Using the entries below, say how many of the lines carry "pixel". Write the number alone.

### [The records]
Content starts
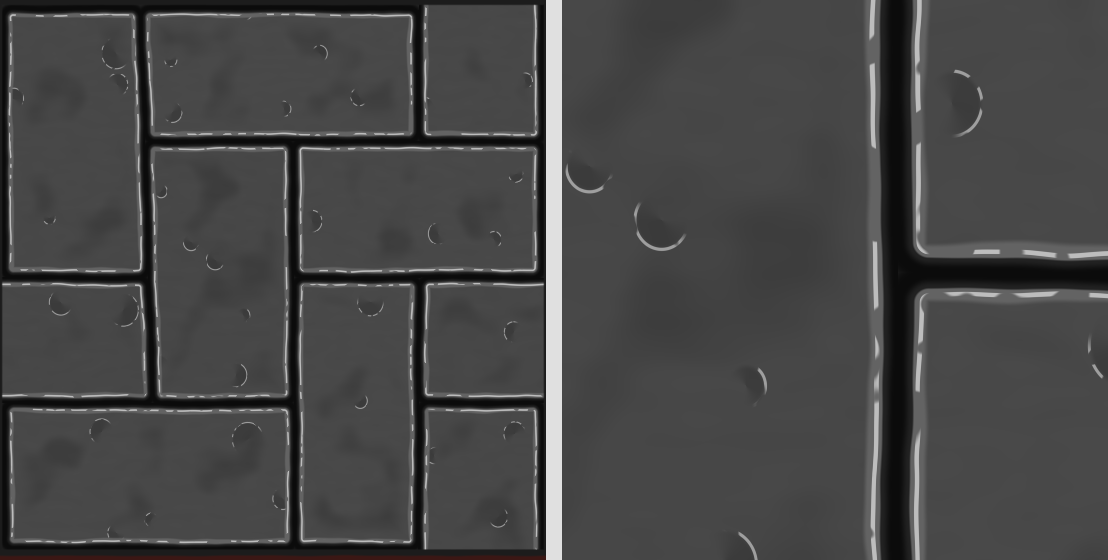
Left: the whole. Right: its middle third, enlarged.
Reproduce this texture map procedurally as a WebGL 2 fragment shader.

```glsl
#version 300 es
precision highp float;

uniform vec2 u_resolution;
out vec4 fragColor;

const vec2 TILE = vec2(1.0, 1.0213);
const vec4 COLUMNS = vec4(0.0, 0.268, 0.538, 0.767);
const vec4 ROWS = vec4(-0.003, 0.258, 0.506, 0.735);
const vec2 BORDER_GAP = vec2(0.0155, 0.027);
const float JOINT_GAP = 0.0093;

const vec3 STONE = vec3(0.283);
const vec3 STAIN = vec3(0.222);
const vec3 RIM = vec3(0.40);
const vec3 CHALK = vec3(0.74);
const vec3 JOINT = vec3(0.13);
const vec3 JOINT_CORE = vec3(0.045);
const vec3 RED_STRIP = vec3(0.23, 0.09, 0.08);

vec2 hash2(vec2 p) {
    vec3 q = fract(p.xyx * vec3(0.1031, 0.1030, 0.0973));
    q += dot(q, q.yzx + 33.33);
    return fract((q.xx + q.yz) * q.zy);
}

float cornerSlope(vec2 cell, vec2 offset) {
    float angle = 6.2832 * hash2(cell + 71.0).x;
    return dot(vec2(cos(angle), sin(angle)), offset);
}

float gradientNoise(vec2 p) {
    vec2 i = floor(p), f = p - i;
    vec2 w = f * f * f * (f * (f * 6.0 - 15.0) + 10.0);
    vec2 e = vec2(1.0, 0.0);
    float low = mix(cornerSlope(i, f), cornerSlope(i + e, f - e), w.x);
    float high = mix(cornerSlope(i + e.yx, f - e.yx), cornerSlope(i + 1.0, f - 1.0), w.x);
    return mix(low, high, w.y);
}

float stroke(float d, float width, float pixel) {
    return 1.0 - smoothstep(-0.5 * pixel, 0.5 * pixel, abs(d) - 0.5 * width);
}

float lineAt(vec4 lines, float period, int i) {
    return lines[i & 3] + period * float(i >> 2);
}

float gapAt(int i, float border) {
    return (i & 3) == 0 ? border : JOINT_GAP;
}

int cellIndex(vec4 lines, float x) {
    return int(dot(step(lines, vec4(x)), vec4(1.0))) - 1;
}

float roundedBox(vec2 p, vec2 halfSize, float radius) {
    vec2 q = abs(p) - halfSize + radius;
    return length(max(q, 0.0)) + min(max(q.x, q.y), 0.0) - radius;
}

// Herringbone: each stone covers two cells; the kind steps along each row.
float stoneDistance(vec2 p, out vec2 id) {
    ivec2 cell = ivec2(cellIndex(COLUMNS, p.x), cellIndex(ROWS, p.y));
    int kind = (cell.x - cell.y) & 3;
    ivec2 a = cell - ivec2(kind == 2, kind == 3);
    ivec2 b = a + (kind == 1 || kind == 2 ? ivec2(2, 1) : ivec2(1, 2));
    vec2 lo = vec2(lineAt(COLUMNS, TILE.x, a.x) + gapAt(a.x, BORDER_GAP.x),
                   lineAt(ROWS, TILE.y, a.y) + gapAt(a.y, BORDER_GAP.y));
    vec2 hi = vec2(lineAt(COLUMNS, TILE.x, b.x) - gapAt(b.x, BORDER_GAP.x),
                   lineAt(ROWS, TILE.y, b.y) - gapAt(b.y, BORDER_GAP.y));
    id = vec2(a & 3);
    return roundedBox(p - 0.5 * (lo + hi), 0.5 * (hi - lo), 0.009);
}

// Round chips: x is the chalk arc, y the shadow inside.
vec2 chips(vec2 p, float density, float pixel) {
    vec2 g = p * density, base = floor(g), result = vec2(0.0);
    float breaks = smoothstep(-0.16, 0.0, gradientNoise(p * 95.0));
    for (int n = 0; n < 9; n++) {
        vec2 site = base + vec2(n % 3, n / 3) - 1.0;
        vec2 place = hash2(site + 13.0), look = hash2(site + 47.0);
        float present = step(hash2(site + 5.0).x, 0.43);
        float radius = mix(0.011, 0.029, look.x * look.x);
        vec2 v = p - (site + 0.1 + 0.8 * place) / density;
        float angle = 6.2832 * look.y;
        float facing = dot(v / max(length(v), 0.0001), vec2(cos(angle), sin(angle)));
        float d = length(v * vec2(1.0, 0.92)) - radius;
        float arc = stroke(d, 0.0018, pixel) * smoothstep(-0.25, 0.35, facing);
        float shade = (1.0 - smoothstep(-0.003, 0.001, d)) * smoothstep(-0.8, 0.8, facing);
        result = max(result, present * vec2(arc * breaks, shade));
    }
    return result;
}

void main() {
    vec2 uv = gl_FragCoord.xy / u_resolution;
    vec2 p = vec2(uv.x, 1.0 - uv.y) * TILE;
    float pixel = 1.3 / min(u_resolution.x, u_resolution.y);

    // Hand-drawn wobble and the lean of the first joint
    vec2 bent = p + 0.004 * vec2(gradientNoise(p * 7.0), gradientNoise(p * 7.0 + 31.0));
    bent.x -= 0.03 * (p.y - 0.35) * exp(-40.0 * (p.x - 0.27) * (p.x - 0.27));
    vec2 id;
    float d = stoneDistance(bent, id) + 0.0014 * gradientNoise(p * 32.0);

    // Stone face with soft stains
    float stain = gradientNoise(p * 9.0) + 0.5 * gradientNoise(p * 19.0 + 8.0);
    float inner = smoothstep(0.01, 0.05, -d);
    vec3 color = STONE + 0.012 * (hash2(id + 3.0).x - 0.5);
    color = mix(color, STAIN, 0.7 * inner * smoothstep(0.0, 0.55, stain));
    color += 0.008 * gradientNoise(p * vec2(25.0, 60.0));

    vec2 chip = chips(p, 8.0, pixel) * smoothstep(0.003, 0.009, -d);
    color = mix(color, STAIN - 0.02, 0.6 * chip.y);
    color = mix(color, CHALK, 0.75 * chip.x);

    // Worn rim and broken chalk outline
    float rimWidth = 0.0075 + 0.004 * gradientNoise(p * 14.0 + 5.0);
    color = mix(color, RIM, 0.9 * smoothstep(-rimWidth - 0.003, -rimWidth + 0.001, d));
    float dash = gradientNoise(p * 52.0) + 0.6 * gradientNoise(p * 12.0 + 17.0);
    float chalkOffset = d + 0.0037 + 0.002 * gradientNoise(p * 18.0 + 40.0);
    color = mix(color, CHALK, stroke(chalkOffset, 0.0028, pixel) * smoothstep(-0.14, -0.02, dash));

    // Dark joints
    vec3 gap = mix(JOINT, JOINT_CORE, smoothstep(0.001, 0.007, d));
    gap = mix(gap, JOINT, smoothstep(0.012, 0.022, d));
    color = mix(color, gap, smoothstep(-pixel, pixel, d));

    // Dark frame and the red strip along the bottom
    float frame = max(max(0.009 - p.y, p.y - 1.002), max(0.004 - p.x, p.x - 0.996));
    color = mix(color, JOINT * 0.85, smoothstep(-0.002, 0.002, frame));
    float strip = p.y - 1.0135 + 0.002 * gradientNoise(p * 15.0);
    color = mix(color, RED_STRIP, smoothstep(-pixel, pixel, strip));
    fragColor = vec4(color, 1.0);
}
```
Content ends
### [Expected output]
9